With Turmoil Abroad, Investors Take Cover in US Bonds
U.S. Treasurys prices turned flat on Wednesday, as encouraging U.S. data overwhelmed the impact of political uncertainty in Europe and turmoil in the Middle East that sent investors scampering for the safety of government debt.
Ahead of a blitz of U.S. data, bond yields, which trade opposite of prices, fell. Portugal's deepening political woes -- and fears about China's slowing economy -- sent European yields soaring, prompting traders to seek haven in the relative security of U.S. government bonds. Unrest in Egypt threatens to topple the government, which has sent oil prices soaring and also sparked demand for safe-haven assets like gold and the U.S. dollar.
Yet the bond rally was squelched by data showing private companies hired 188,000 new workers in June, considerably better than expectations, indicating the job market continues to heal slowly, according to a report from ADP. That helped stock futures cut their losses, diminishing the allure of Treasurys.
The benchmark 10-year Treasury note rose 3/32 in early U.S. trading, to yield 2.468 percent. The 30-year bond rose 2/32 in price to yield 3.475 percent.
Investors are still speculating whether or not the Federal Reserve could continue its bond buying program in place to support the labor market, especially as U.S. data proves resilient in the face of global weakness.
Investors will get new fodder in the form of key data due out over the next few days, which will bracket the U.S. Independence Day holiday.
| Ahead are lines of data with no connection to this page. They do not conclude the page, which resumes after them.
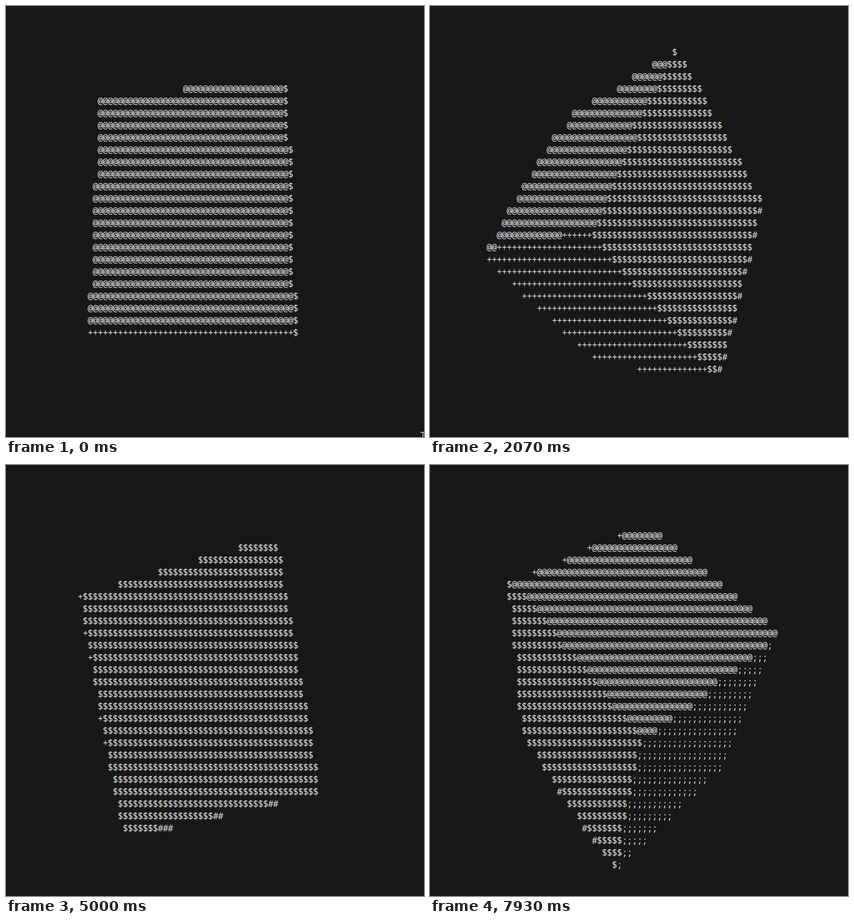
An HTML page with a canvas that plays this animation: 584x601 px, repeating every 8 s.

```html
<!DOCTYPE html>
<html lang="en">
<head>
<meta charset="utf-8">
<title>ASCII cube</title>
<style>
  html, body { margin: 0; width: 100%; height: 100%; overflow: hidden; background: #181818; }
  canvas { display: block; }
</style>
</head>
<body>
<canvas id="stage" width="584" height="601"></canvas>
<script>
const LOOP = 8000, FPS = 15;
const COLS = 160, ROWS = 44, CELL_W = 7, CELL_H = 17, LEFT = 2, TOP = -63, BASELINE = 13;
const HALF = 20, STEP = 0.6, DISTANCE = 100, ZOOM = 40, CENTER_X = 40, CENTER_Y = 22;
const ctx = document.getElementById('stage').getContext('2d', { alpha: false });

// Progress of the terminal: cube number plus the part of it printed so far.
const printed = (cube, row, col) => cube + (row + col / COLS) / ROWS;
const progress = [
  [0, printed(318, 39, 110)], [11, printed(323, 13, 64)], [31, printed(331, 13, 110)],
  [44, printed(336, 22, 20)], [75, printed(349, 1, 80)], [95, printed(357, 5, 38)],
  [119, printed(366, 37, 110)]
];

function progressAt(tick) {
  let s = 1;
  while (s < progress.length - 1 && tick > progress[s][0]) s++;
  const [t0, p0] = progress[s - 1], [t1, p1] = progress[s];
  return p0 + (p1 - p0) * (tick - t0) / (t1 - t0);
}

// Angles add up in single precision.
function angle(step, count) {
  let a = 0;
  while (count-- > 0) a = Math.fround(a + step);
  return a;
}

function renderCube(number) {
  const a = angle(0.05, number), c = angle(0.01, number);
  const sA = Math.sin(a), cA = Math.cos(a), sB = sA, cB = cA;
  const sC = Math.sin(c), cC = Math.cos(c);
  const I = [cB * cC, -cB * sC, sB];
  const J = [sA * sB * cC + cA * sC, cA * cC - sA * sB * sC, -sA * cB];
  const K = [sA * sC - cA * sB * cC, sA * cC + cA * sB * sC, cA * cB];
  const chars = new Array(COLS * ROWS).fill(' ');
  const depth = new Float32Array(COLS * ROWS);

  function plot(i, j, k, ch) {
    const [x, y, z] = [0, 1, 2].map(n => i * I[n] + j * J[n] + k * K[n]);
    const near = Math.fround(1 / (z + DISTANCE));
    const col = Math.trunc(CENTER_X + ZOOM * near * x * 2);
    const row = Math.trunc(CENTER_Y + ZOOM * near * y);
    const cell = col + row * COLS;
    if (near > depth[cell]) {
      depth[cell] = near;
      chars[cell] = ch;
    }
  }

  for (let u = -HALF; u < HALF; u += STEP) {
    for (let v = -HALF; v < HALF; v += STEP) {
      plot(u, v, -HALF, '@');
      plot(HALF, v, u, '$');
      plot(-HALF, v, -u, '~');
      plot(-u, v, HALF, '#');
      plot(u, -HALF, -v, ';');
      plot(u, HALF, v, '+');
    }
  }
  return chars;
}

const cache = new Map();
function cube(number) {
  if (!cache.has(number)) cache.set(number, renderCube(number));
  return cache.get(number);
}

// Colour-fringed screen text: each channel is shifted by a third of a pixel.
const channels = [['#cd0000', 1 / 3], ['#00cd00', 0], ['#0000cd', -1 / 3]];

function draw(tick) {
  const p = progressAt(tick), number = Math.floor(p);
  const cursor = Math.round((p - number) * ROWS * COLS);
  const fresh = cube(number), old = cube(number - 1);
  const left = cell => LEFT + (cell % COLS) * CELL_W;
  const top = cell => TOP + Math.floor(cell / COLS) * CELL_H;

  ctx.globalCompositeOperation = 'source-over';
  ctx.fillStyle = '#181818';
  ctx.fillRect(0, 0, 584, 601);

  ctx.globalCompositeOperation = 'lighter';
  ctx.font = '13px "Noto Sans Mono", monospace';
  ctx.textRendering = 'geometricPrecision';
  for (const [color, shift] of channels) {
    ctx.fillStyle = color;
    for (let cell = 0; cell < fresh.length; cell++) {
      const ch = (cell < cursor ? fresh : old)[cell];
      if (ch !== ' ') ctx.fillText(ch, left(cell) + shift, top(cell) + BASELINE);
    }
  }

  ctx.globalCompositeOperation = 'source-over';
  ctx.fillStyle = ctx.strokeStyle = '#cccccc';
  ctx.strokeRect(left(cursor) + 0.5, top(cursor) + 0.5, CELL_W - 1, CELL_H - 1);

  // Tip of the mouse pointer at the corner of the stage.
  if (tick === 0) {
    ctx.fillRect(579, 594, 5, 1);
    ctx.fillRect(582, 594, 1, 7);
  }
}

const start = performance.now();
let shown = -1;
function play(now) {
  const t = Math.max(0, now - start) % LOOP;
  const tick = Math.floor((Math.floor(t / 10) * 10 + 5) * FPS / 1000);
  if (tick !== shown) draw(shown = tick);
  requestAnimationFrame(play);
}
play(start);
</script>
</body>
</html>
```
Wednesday's data includes ADP's private sector payroll report, used as rough guidance for the all-important U.S. jobs report. It is released at 8:15 a.m., and is expected to show that 160,000 private sector jobs were added in June, compared to the 135,000 it reported for May. That will be immediately followed by jobless claims data, and ISM non-manufacturing data, which will give a read on services sector activity and also a look at jobs in the sector.
U.S. manufacturing activity grew in June but hiring in the sector was the weakest in nearly four years, the Institute for Supply Management said on Monday. That could, in turn, bode ill for Friday's nonfarm payrolls release.
While economists polled by Reuters expect payroll additions of 165,000 jobs for June, the possibility of a disappointing figure on Friday could "definitely" lead investors to think the Federal Reserve won't slow its bond buys any time soon, said Wilmer Stith, co-manager of the Wilmington Broad Market Bond Fund in Baltimore.
—Reuters contributed to this article.